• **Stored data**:
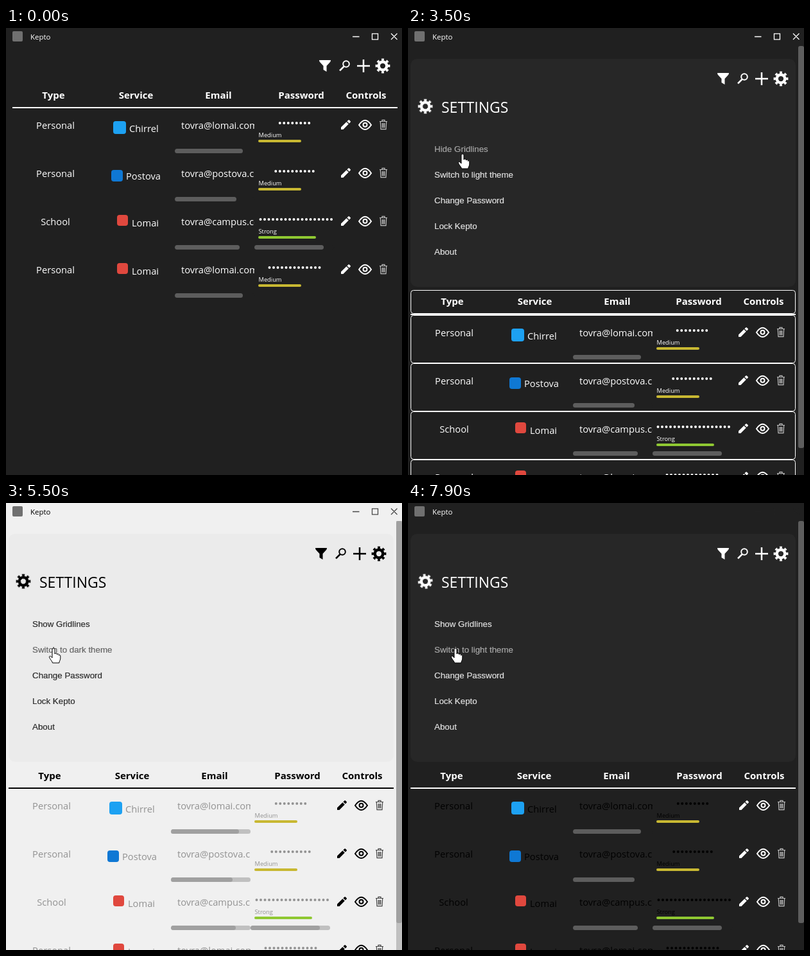
An HTML page for the animation above (8000 ms loop, 617 px wide and 696 px high).

```html
<!DOCTYPE html>
<html lang="en">
<head>
<meta charset="utf-8">
<title>Password manager</title>
<style>
@property --bg { syntax: "<color>"; inherits: true; initial-value: #202020; }
@property --panel { syntax: "<color>"; inherits: true; initial-value: #272727; }
@property --ink { syntax: "<color>"; inherits: true; initial-value: #fff; }
@property --menu { syntax: "<color>"; inherits: true; initial-value: #e2e2e2; }
@property --head { syntax: "<color>"; inherits: true; initial-value: #fff; }
@property --ctl { syntax: "<color>"; inherits: true; initial-value: #fff; }
@property --row { syntax: "<color>"; inherits: true; initial-value: #fff; }
@property --track { syntax: "<color>"; inherits: true; initial-value: #202020; }
@property --thumb { syntax: "<color>"; inherits: true; initial-value: #5d5d5d; }
@property --light { syntax: "<number>"; inherits: true; initial-value: 0; }
@property --grid { syntax: "<number>"; inherits: true; initial-value: 0; }

:root {
  animation: theme 8s linear infinite, head 8s linear infinite, ctl 8s linear infinite,
    row 8s linear infinite, bars 8s linear infinite, grid 8s linear infinite;
}
html, body { margin: 0; width: 100%; height: 100%; overflow: hidden; background: var(--bg); }
body > svg { display: block; }
text { font-family: "Open Sans", "Noto Sans", sans-serif; white-space: pre; }

/* theme colours: icons first, then headings, then nested text */
@keyframes theme {
  0%, 52.5% { --bg: #202020; --panel: #272727; --ink: #fff; --menu: #e2e2e2; }
  55%, 85% { --bg: #f0f0f0; --panel: #ebebeb; --ink: #000; --menu: #2c2c2c; }
  87.5%, 100% { --bg: #202020; --panel: #272727; --ink: #fff; --menu: #e2e2e2; }
}
@keyframes head {
  0%, 57.5% { --head: #fff; }
  62.5%, 90% { --head: #000; }
  95%, 100% { --head: #fff; }
}
@keyframes ctl {
  0%, 65.6% { --ctl: #fff; }
  70%, 98.1% { --ctl: #000; }
  100% { --ctl: #606060; }
}
@keyframes row {
  0%, 66.9% { --row: #fff; }
  71.25%, 100% { --row: #000; }
}
@keyframes bars {
  0%, 51.87% { --track: #202020; --thumb: #5d5d5d; --light: 0; }
  51.88%, 84.37% { --track: #c0c0c0; --thumb: #a0a0a0; --light: 1; }
  84.38%, 100% { --track: #202020; --thumb: #5d5d5d; --light: 0; }
}
@keyframes grid {
  0%, 21.87% { --grid: 0; }
  21.88%, 45% { --grid: 1; }
  45.01%, 100% { --grid: 0; }
}

/* settings panel opening */
.body { animation: slide 8s infinite; }
@keyframes slide {
  0%, 10% { transform: translate(6px, -320px); animation-timing-function: ease-out; }
  15.6%, 100% { transform: none; }
}
.tools { animation: tools 8s infinite; }
@keyframes tools {
  0%, 10% { transform: translate(6px, -20px); animation-timing-function: ease-out; }
  15.6%, 100% { transform: none; }
}
.panel { animation: show 8s linear infinite; }
@keyframes show {
  0%, 10% { opacity: 0; }
  14%, 100% { opacity: 1; }
}
.page { animation: page 8s linear infinite; }
@keyframes page {
  0%, 9.99% { opacity: 0; }
  10%, 100% { opacity: 1; }
}
.spin { animation: spin 4s linear infinite; }
@keyframes spin { to { transform: rotate(360deg); } }

/* menu entries */
.menu text { font: 13.333px "Liberation Sans", Arial, sans-serif; fill: var(--menu); stroke: var(--menu); stroke-width: .2px; }
.item { transform-box: fill-box; transform-origin: center; }
.one { animation: hover1 8s linear infinite, press1 8s linear infinite; }
.two { animation: hover2 8s linear infinite, press2 8s linear infinite; }
@keyframes hover1 {
  0%, 19% { opacity: 1; }
  19.8%, 28% { opacity: .68; }
  29%, 42% { opacity: 1; }
  42.8%, 47% { opacity: .68; }
  48.5%, 100% { opacity: 1; }
}
@keyframes hover2 {
  0%, 49% { opacity: 1; }
  50.5%, 100% { opacity: .7; }
}
@keyframes press1 {
  0%, 21.5% { transform: none; }
  22%, 22.5% { transform: scale(.95); }
  24.6%, 44.5% { transform: none; }
  45%, 45.5% { transform: scale(.95); }
  47.5%, 100% { transform: none; }
}
@keyframes press2 {
  0%, 51% { transform: none; }
  51.6%, 52.6% { transform: scale(.95); }
  54.8%, 83.8% { transform: none; }
  84.4%, 85.1% { transform: scale(.95); }
  87.5%, 100% { transform: none; }
}
.gridOn, .lines { opacity: var(--grid); }
.gridOff { opacity: calc(1 - var(--grid)); }
.lightOn { opacity: var(--light); }
.lightOff { opacity: calc(1 - var(--light)); }

/* table */
.title { font-size: 11.5px; fill: var(--head); }
.big { font-size: 23px; fill: var(--head); }
.th text { font-size: 15px; font-weight: 700; fill: var(--head); text-anchor: middle; }
.td { font-size: 14.7px; fill: var(--row); }
.small { font-size: 9.3px; fill: var(--row); }
.mid { text-anchor: middle; }
.dots { stroke: var(--row); stroke-width: 4; stroke-linecap: round; }
.track { fill: var(--track); }
.thumb { fill: var(--thumb); }
.rule { stroke: var(--ink); stroke-width: 2; transform: translateY(calc(var(--grid) * 2px)); }
.lines { fill: none; stroke: #fff; }
.headL { transform: translate(calc(var(--grid) * 1px), calc(var(--grid) * 1px)); }
.headR { transform: translate(calc(var(--grid) * -1px), calc(var(--grid) * 1px)); }
.left { transform: translate(calc(var(--grid) * 1px), calc(var(--grid) * 3px)); }
.cell { transform: translateY(calc(var(--grid) * 3px)); }
.right { transform: translate(calc(var(--grid) * -1px), calc(var(--grid) * 3px)); }
.scroll { transform: translateY(calc(var(--grid) * 1px)); }
.fill { fill: var(--ink); }
.line { fill: none; stroke: var(--ink); }
.win { fill: none; stroke: var(--ctl); stroke-width: 1.3; }

/* pointer */
.cursor { fill: #fff; stroke: #000; stroke-linejoin: round; animation: move 8s ease-in-out infinite; }
@keyframes move {
  0%, 1.2% { transform: translate(604px, 60px); }
  3.75%, 11% { transform: translate(594px, 61px); }
  20%, 21.5% { transform: translate(95px, 186px); }
  23.75%, 27.5% { transform: translate(94px, 184px); }
  32.5% { transform: translate(80px, 430px); }
  36% { transform: translate(146px, 500px); }
  39% { transform: translate(24px, 516px); }
  42.5% { transform: translate(86px, 200px); }
  43.75%, 46% { transform: translate(85px, 196px); }
  50.5%, 60% { transform: translate(73px, 226px); }
  65%, 100% { transform: translate(74px, 226px); }
}
.hand { animation: hand 8s step-end infinite; }
.arrow { animation: arrow 8s step-end infinite; }
@keyframes hand {
  0% { opacity: 0; }
  1.25% { opacity: 1; }
  11.6% { opacity: 0; }
  19% { opacity: 1; }
  29% { opacity: 0; }
  42% { opacity: 1; }
}
@keyframes arrow {
  0% { opacity: 0; }
  11.6% { opacity: 1; }
  19% { opacity: 0; }
  29% { opacity: 1; }
  42% { opacity: 0; }
}
</style>
</head>
<body>
<svg width="617" height="696" viewBox="0 0 617 696">
  <defs>
    <g id="gear" class="line">
      <circle r="6.3" stroke-width="4.4"/>
      <circle r="9.6" stroke-width="3.6" pathLength="16" stroke-dasharray="1 1" stroke-dashoffset=".5"/>
    </g>
    <g id="controls">
      <path class="fill" d="M516 478v-3.4l8.4-8.4 3.4 3.4-8.4 8.4zM525.4 465.2l1.9-1.8q.8-.7 1.6 0l1.7 1.7q.8.8 0 1.6l-1.8 1.9z"/>
      <path class="line" stroke-width="2" d="M544 471Q553.500 456.500 563 471Q553.500 485 544 471z"/>
      <circle class="line" stroke-width="2" cx="553.500" cy="470.700" r="3"/>
      <path class="line" opacity=".72" stroke-width="1.200" d="M576 465.500h12M580 465v-1.700h4v1.700M577.300 466l.7 11.700h8l.7-11.700M580.200 468v7.500M582 468v7.500M583.800 468v7.500"/>
    </g>
  </defs>

  <g class="body">
    <g class="panel">
      <rect x="4" y="48" width="600" height="355" rx="10" fill="var(--panel)"/>
      <g transform="translate(27 122)"><g class="spin"><use href="#gear"/></g></g>
      <text class="big" x="52" y="131.500">SETTINGS</text>
      <g class="menu">
        <g class="item one">
          <text class="gridOff" x="41" y="193">Show Gridlines</text>
          <text class="gridOn" x="41" y="193">Hide Gridlines</text>
        </g>
        <g class="item two">
          <text class="lightOff" x="41" y="233">Switch to light theme</text>
          <text class="lightOn" x="41" y="233">Switch to dark theme</text>
        </g>
        <text x="41" y="273">Change Password</text>
        <text x="41" y="313">Lock Kepto</text>
        <text x="41" y="353">About</text>
      </g>
    </g>
    <g class="th">
      <text class="headL" x="68" y="430">Type</text>
      <text class="headL" x="196.500" y="430">Service</text>
      <text class="headL" x="325" y="430">Email</text>
      <text class="headR" x="454" y="430">Password</text>
      <text class="headR" x="555" y="430">Controls</text>
    </g>
    <path class="rule" d="M4 444H604"/>
    <rect class="lines" x="4.500" y="408.500" width="599" height="36" rx="4"/>
    <g id="rows"></g>
  </g>

  <g class="tools">
    <path class="fill" d="M482 70h18q0 2-1 3l-5.500 6v9l-5-3v-6l-5.500-6q-1-1-1-3z"/>
    <circle class="line" stroke-width="2" cx="524" cy="76" r="4.800"/>
    <path class="line" stroke-width="2.600" d="M520.500 79.800l-6.500 6.500"/>
    <path class="line" stroke-width="2.500" d="M541 79h20M551 69v20"/>
    <use href="#gear" x="581" y="79"/>
  </g>

  <g class="page">
    <rect class="track" x="608" y="28" width="9" height="668"/>
    <rect class="thumb" x="608" y="28" width="9" height="626" rx="3"/>
  </g>

  <rect x="10" y="5" width="16" height="16" rx="2" fill="#707070"/>
  <text class="title" x="38" y="18">Kepto</text>
  <path class="win" d="M540 13.500h10.500M570.500 8.800h9v9h-9zM600 8.500l9.500 9.500M609.500 8.500L600 18"/>

  <g class="cursor">
    <path class="hand" d="M-2 14V2a2 2 0 0 1 4 0V9c0-1.500 3.500-1.500 3.500 0v1c0-1.300 3-1.300 3 .3v1c.2-1 2.300-1 2.300.6V16c0 3-2 4-2 7H-1.500c0-2.500-4.500-6-5-9c-.3-2 2-2.500 4.500 1z"/>
    <path class="arrow" d="M0 0V16l4-4 2.500 6 2.500-1-2.500-6H12z"/>
  </g>
</svg>
<script>
const services = {
  Chirrel: { color: "#1da1f2", x: 161, y: 465, size: 20, textX: 186, textY: 481.5 },
  Postova: { color: "#0f78d4", x: 158, y: 466, size: 18, textX: 181, textY: 480.5 },
  Lomai: { color: "#e0483e", x: 167, y: 461, size: 17, textX: 190, textY: 478.5 }
};
const levels = {
  Medium: { color: "#c8b832", width: 67 },
  Strong: { color: "#8fc832", width: 90 }
};
const entries = [
  { type: "Personal", service: "Chirrel", email: "tovra@lomai.com", thumb: 106, dots: 8, level: "Medium" },
  { type: "Personal", service: "Postova", email: "tovra@postova.com", thumb: 96, dots: 10, level: "Medium" },
  { type: "School", service: "Lomai", email: "tovra@campus.com", thumb: 101, dots: 18, level: "Strong", wide: 108 },
  { type: "Personal", service: "Lomai", email: "tovra@lomai.com", thumb: 106, dots: 13, level: "Medium" }
];
const pitch = 6.5;

const scrollbar = (x, width) => `<g class="scroll">
  <rect class="track" x="${x}" y="508" width="124" height="7" rx="3.5"/>
  <rect class="thumb" x="${x}" y="508" width="${width}" height="7" rx="3.5"/></g>`;

function entryRow(e, i) {
  const s = services[e.service], l = levels[e.level];
  const span = (e.dots - 1) * pitch;
  const dotX = Math.max(390.5, 443.5 - span / 2);
  return `<g transform="translate(0 ${i * 75})">
    <rect class="lines" x="4.5" y="447.5" width="599" height="74" rx="4"/>
    <text class="td mid left" x="71" y="476.5">${e.type}</text>
    <g class="cell">
      <rect x="${s.x}" y="${s.y}" width="${s.size}" height="${s.size}" rx="4" fill="${s.color}"/>
      <text class="td" x="${s.textX}" y="${s.textY}">${e.service}</text>
      <svg x="257" y="450" width="124" height="50" overflow="hidden">
        <text class="td" x="10" y="26.5">${e.email}</text>
      </svg>
      <text class="small" x="387.5" y="490">${e.level}</text>
      <rect x="387" y="494" width="${l.width}" height="4" rx="2" fill="${l.color}"/>
    </g>
    <g class="right">
      <path class="dots" stroke-dasharray="0 ${pitch}" d="M${dotX} 468h${span + .1}"/>
      <use href="#controls"/>
    </g>
    ${scrollbar(257, e.thumb)}${e.wide ? scrollbar(381, e.wide) : ""}
  </g>`;
}
document.getElementById("rows").innerHTML = entries.map(entryRow).join("");
</script>
</body>
</html>
```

• **TASK OBJECTIVE**: The word "infinite" appears in some lines above. Return every one of those lines.

• **SOLUTION TO THE PROBLEM**:
  animation: theme 8s linear infinite, head 8s linear infinite, ctl 8s linear infinite,
    row 8s linear infinite, bars 8s linear infinite, grid 8s linear infinite;
.body { animation: slide 8s infinite; }
.tools { animation: tools 8s infinite; }
.panel { animation: show 8s linear infinite; }
.page { animation: page 8s linear infinite; }
.spin { animation: spin 4s linear infinite; }
.one { animation: hover1 8s linear infinite, press1 8s linear infinite; }
.two { animation: hover2 8s linear infinite, press2 8s linear infinite; }
.cursor { fill: #fff; stroke: #000; stroke-linejoin: round; animation: move 8s ease-in-out infinite; }
.hand { animation: hand 8s step-end infinite; }
.arrow { animation: arrow 8s step-end infinite; }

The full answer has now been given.